**What you should do**
Copy the lines below, word for word, from the first through the line containing "--panel: #e6e6e6;". Leave the pictures out.

Saved data entries:
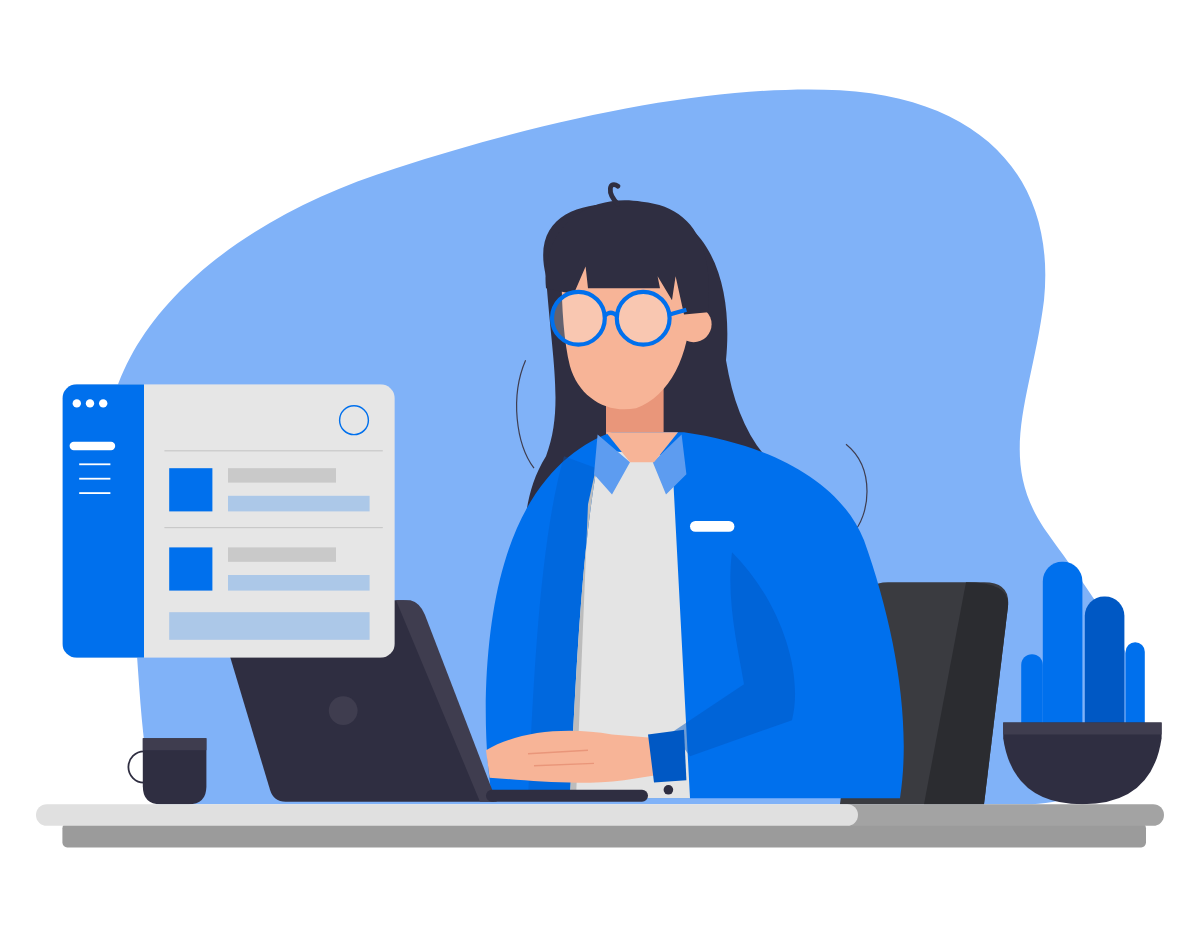
<!DOCTYPE html>
<html lang="en">
<head>
<meta charset="utf-8">
<title>Working at the desk</title>
<link href="https://fonts.googleapis.com/css2?family=Inter:wght@400;600&display=swap" rel="stylesheet">
<style>
  :root {
    --page: #ffffff;
    --backdrop: #80b2f8;
    --ink: #2f2e41;
    --ink-soft: #3f3d4f;
    --chair: #3a3b40;
    --chair-shade: #2b2c30;
    --brand-blue: #0070ed;
    --deep-blue: #0058c4;
    --pale-blue: #acc8e8;
    --collar: #5d9cf0;
    --skin: #f7b497;
    --skin-shade: #e9967a;
    --panel: #e6e6e6;
    --line-grey: #c9c9c9;
    --shirt: #e4e4e4;
    --shirt-shade: #bcbcbc;
    --desk-top: #e0e0e0;
    --desk-dark: #a3a3a3;
    --desk-shadow: #9b9b9b;
  }
  html, body {
    margin: 0;
    padding: 0;
    width: 1200px;
    height: 952px;
    overflow: hidden;
    background: var(--page);
    font-family: "Inter", sans-serif;
  }
  .scene { display: block; width: 1200px; height: 952px; }
</style>
</head>
<body>
<svg class="scene" viewBox="0 0 1000 793" xmlns="http://www.w3.org/2000/svg" role="img" aria-label="Woman with glasses working on a laptop at a desk">
  <defs>
    <clipPath id="panel-shape">
      <rect x="52" y="320" width="277" height="228" rx="12"/>
    </clipPath>
    <g id="list-item">
      <rect x="0" y="0" width="36" height="36" fill="var(--brand-blue)"/>
      <rect x="49" y="0" width="90" height="12" fill="var(--line-grey)"/>
      <rect x="49" y="23" width="118" height="13" fill="var(--pale-blue)"/>
    </g>
  </defs>

  <!-- backdrop blob -->
  <path id="backdrop" fill="var(--backdrop)" d="M95 420 C60 300 170 190 330 140 C470 95 600 70 700 75 C820 82 880 150 870 250 C860 330 830 380 870 440 C920 510 960 560 950 610 C940 650 900 668 860 670 L130 670 C110 600 120 500 95 420 Z"/>

  <!-- chair -->
  <g id="chair">
    <path d="M720 500 Q722 485 740 485 L820 485 Q842 485 840 505 L820 670 L700 670 Z" fill="var(--chair)"/>
    <path d="M805 485 Q842 485 840 505 L820 670 L770 670 Z" fill="var(--chair-shade)"/>
  </g>

  <!-- plant -->
  <g id="plant">
    <rect x="869" y="468" width="33" height="150" rx="16" fill="var(--brand-blue)"/>
    <rect x="904" y="497" width="33" height="121" rx="16" fill="var(--deep-blue)"/>
    <rect x="851" y="545" width="18" height="73" rx="9" fill="var(--brand-blue)"/>
    <rect x="938" y="535" width="16" height="83" rx="8" fill="var(--brand-blue)"/>
    <path d="M836 602 L968 602 L968 615 Q960 670 902 670 Q844 670 836 615 Z" fill="var(--ink)"/>
    <path d="M836 602 L968 602 L968 612 L836 612 Z" fill="var(--ink-soft)"/>
  </g>

  <!-- woman -->
  <g id="woman">
    <path id="hair-back" fill="var(--ink)" d="M455 230 C440 170 500 165 540 172 C600 185 610 250 605 300 C615 360 640 400 700 420 L720 520 L430 520 C440 460 430 420 455 380 C470 340 460 300 455 230 Z"/>
    <path d="M705 370 C730 390 725 430 710 445" fill="none" stroke="var(--ink-soft)" stroke-width="1"/>
    <path d="M438 300 C425 330 430 370 445 390" fill="none" stroke="var(--ink-soft)" stroke-width="1"/>
    <rect x="505" y="300" width="48" height="70" fill="var(--skin-shade)"/>
    <path id="jacket" fill="var(--brand-blue)" d="M420 470 C440 400 480 370 510 360 L570 360 C640 370 700 400 720 450 C745 520 760 600 750 665 L410 665 C400 600 405 520 420 470 Z"/>
    <path d="M470 380 L497 390 L485 665 L440 665 C445 560 450 450 470 380 Z" fill="var(--deep-blue)" opacity="0.35"/>
    <path id="shirt" fill="var(--shirt)" d="M500 375 L560 380 L575 665 L475 665 C480 560 485 450 500 375 Z"/>
    <path d="M500 375 L490 420 L480 665 L475 665 C480 560 485 450 500 375 Z" fill="var(--shirt-shade)"/>
    <path id="collar" fill="var(--collar)" d="M498 362 L525 385 L510 412 L495 395 Z M568 362 L544 385 L555 412 L572 395 Z"/>
    <path d="M505 360 L525 385 L545 385 L565 360 Z" fill="var(--skin)"/>
    <rect x="575" y="434" width="37" height="9" rx="4.5" fill="var(--page)"/>
    <path d="M610 460 C650 500 670 560 660 600 L575 630 L560 610 L620 570 C615 540 605 500 610 460 Z" fill="var(--deep-blue)" opacity="0.5"/>
    <path id="face" fill="var(--skin)" d="M468 230 C468 195 495 185 525 188 C555 190 575 210 575 245 C578 290 560 330 530 340 C505 345 482 330 475 305 C470 285 468 255 468 230 Z"/>
    <circle cx="578" cy="270" r="15" fill="var(--skin)"/>
    <path id="fringe" fill="var(--ink)" d="M455 240 C450 190 490 160 535 168 C575 172 595 200 590 260 L570 262 L563 230 L560 250 L548 230 L550 240 L490 240 L488 222 L478 245 Z"/>
    <path d="M515 170 C505 160 508 150 515 155" fill="none" stroke="var(--ink)" stroke-width="4" stroke-linecap="round"/>
    <g id="glasses" fill="rgba(255,255,255,0.25)" stroke="var(--brand-blue)" stroke-width="3.5">
      <circle cx="482" cy="265" r="22"/>
      <circle cx="536" cy="265" r="22"/>
      <path d="M504 263 Q509 258 514 263 M558 262 L572 258" fill="none"/>
    </g>
    <path id="hand" fill="var(--skin)" d="M405 625 C430 610 470 605 510 612 L548 615 L552 645 L520 650 C480 655 440 650 408 648 Z"/>
    <path d="M440 628 L490 625 M445 638 L495 636" stroke="var(--skin-shade)" stroke-width="1.2" fill="none"/>
    <path d="M540 612 L570 608 L572 650 L545 652 Z" fill="var(--deep-blue)"/>
    <circle cx="557" cy="658" r="4" fill="var(--ink)"/>
  </g>

  <!-- laptop -->
  <g id="laptop">
    <path d="M180 508 Q178 500 188 500 L336 500 Q348 500 352 510 L412 668 L238 668 Q228 668 225 658 Z" fill="var(--ink)"/>
    <path d="M330 500 L342 500 Q350 502 354 512 L414 668 L400 668 Z" fill="var(--ink-soft)"/>
    <circle cx="286" cy="592" r="12" fill="var(--ink-soft)"/>
    <rect x="405" y="658" width="135" height="10" rx="5" fill="var(--ink)"/>
  </g>

  <!-- app window -->
  <g id="app-window" clip-path="url(#panel-shape)">
    <rect x="52" y="320" width="277" height="228" fill="var(--panel)"/>
    <rect x="52" y="320" width="68" height="228" fill="var(--brand-blue)"/>
    <circle cx="64" cy="336" r="3.5" fill="var(--page)"/>
    <circle cx="75" cy="336" r="3.5" fill="var(--page)"/>
    <circle cx="86" cy="336" r="3.5" fill="var(--page)"/>
    <rect x="58" y="368" width="38" height="7" rx="3.5" fill="var(--page)"/>
    <rect x="66" y="386" width="26" height="1.5" fill="var(--page)"/>
    <rect x="66" y="398" width="26" height="1.5" fill="var(--page)"/>
    <rect x="66" y="410" width="26" height="1.5" fill="var(--page)"/>
    <circle cx="295" cy="350" r="12" fill="none" stroke="var(--brand-blue)" stroke-width="1.2"/>
    <rect x="137" y="375" width="182" height="1" fill="var(--line-grey)"/>
    <use href="#list-item" x="141" y="390"/>
    <rect x="137" y="439" width="182" height="1" fill="var(--line-grey)"/>
    <use href="#list-item" x="141" y="456"/>
    <rect x="141" y="510" width="167" height="23" fill="var(--pale-blue)"/>
  </g>

  <!-- mug -->
  <g id="mug">
    <circle cx="120" cy="639" r="13" fill="none" stroke="var(--ink)" stroke-width="1.5"/>
    <path d="M119 615 L172 615 L172 655 Q172 670 157 670 L134 670 Q119 670 119 655 Z" fill="var(--ink)"/>
    <rect x="119" y="615" width="53" height="10" fill="var(--ink-soft)"/>
  </g>

  <!-- desk -->
  <g id="desk">
    <rect x="52" y="686" width="903" height="20" rx="4" fill="var(--desk-shadow)"/>
    <rect x="700" y="670" width="270" height="18" rx="9" fill="var(--desk-dark)"/>
    <rect x="30" y="670" width="685" height="18" rx="9" fill="var(--desk-top)"/>
  </g>
</svg>
</body>
</html>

**Written response**
<!DOCTYPE html>
<html lang="en">
<head>
<meta charset="utf-8">
<title>Working at the desk</title>
<link href="https://fonts.googleapis.com/css2?family=Inter:wght@400;600&display=swap" rel="stylesheet">
<style>
  :root {
    --page: #ffffff;
    --backdrop: #80b2f8;
    --ink: #2f2e41;
    --ink-soft: #3f3d4f;
    --chair: #3a3b40;
    --chair-shade: #2b2c30;
    --brand-blue: #0070ed;
    --deep-blue: #0058c4;
    --pale-blue: #acc8e8;
    --collar: #5d9cf0;
    --skin: #f7b497;
    --skin-shade: #e9967a;
    --panel: #e6e6e6;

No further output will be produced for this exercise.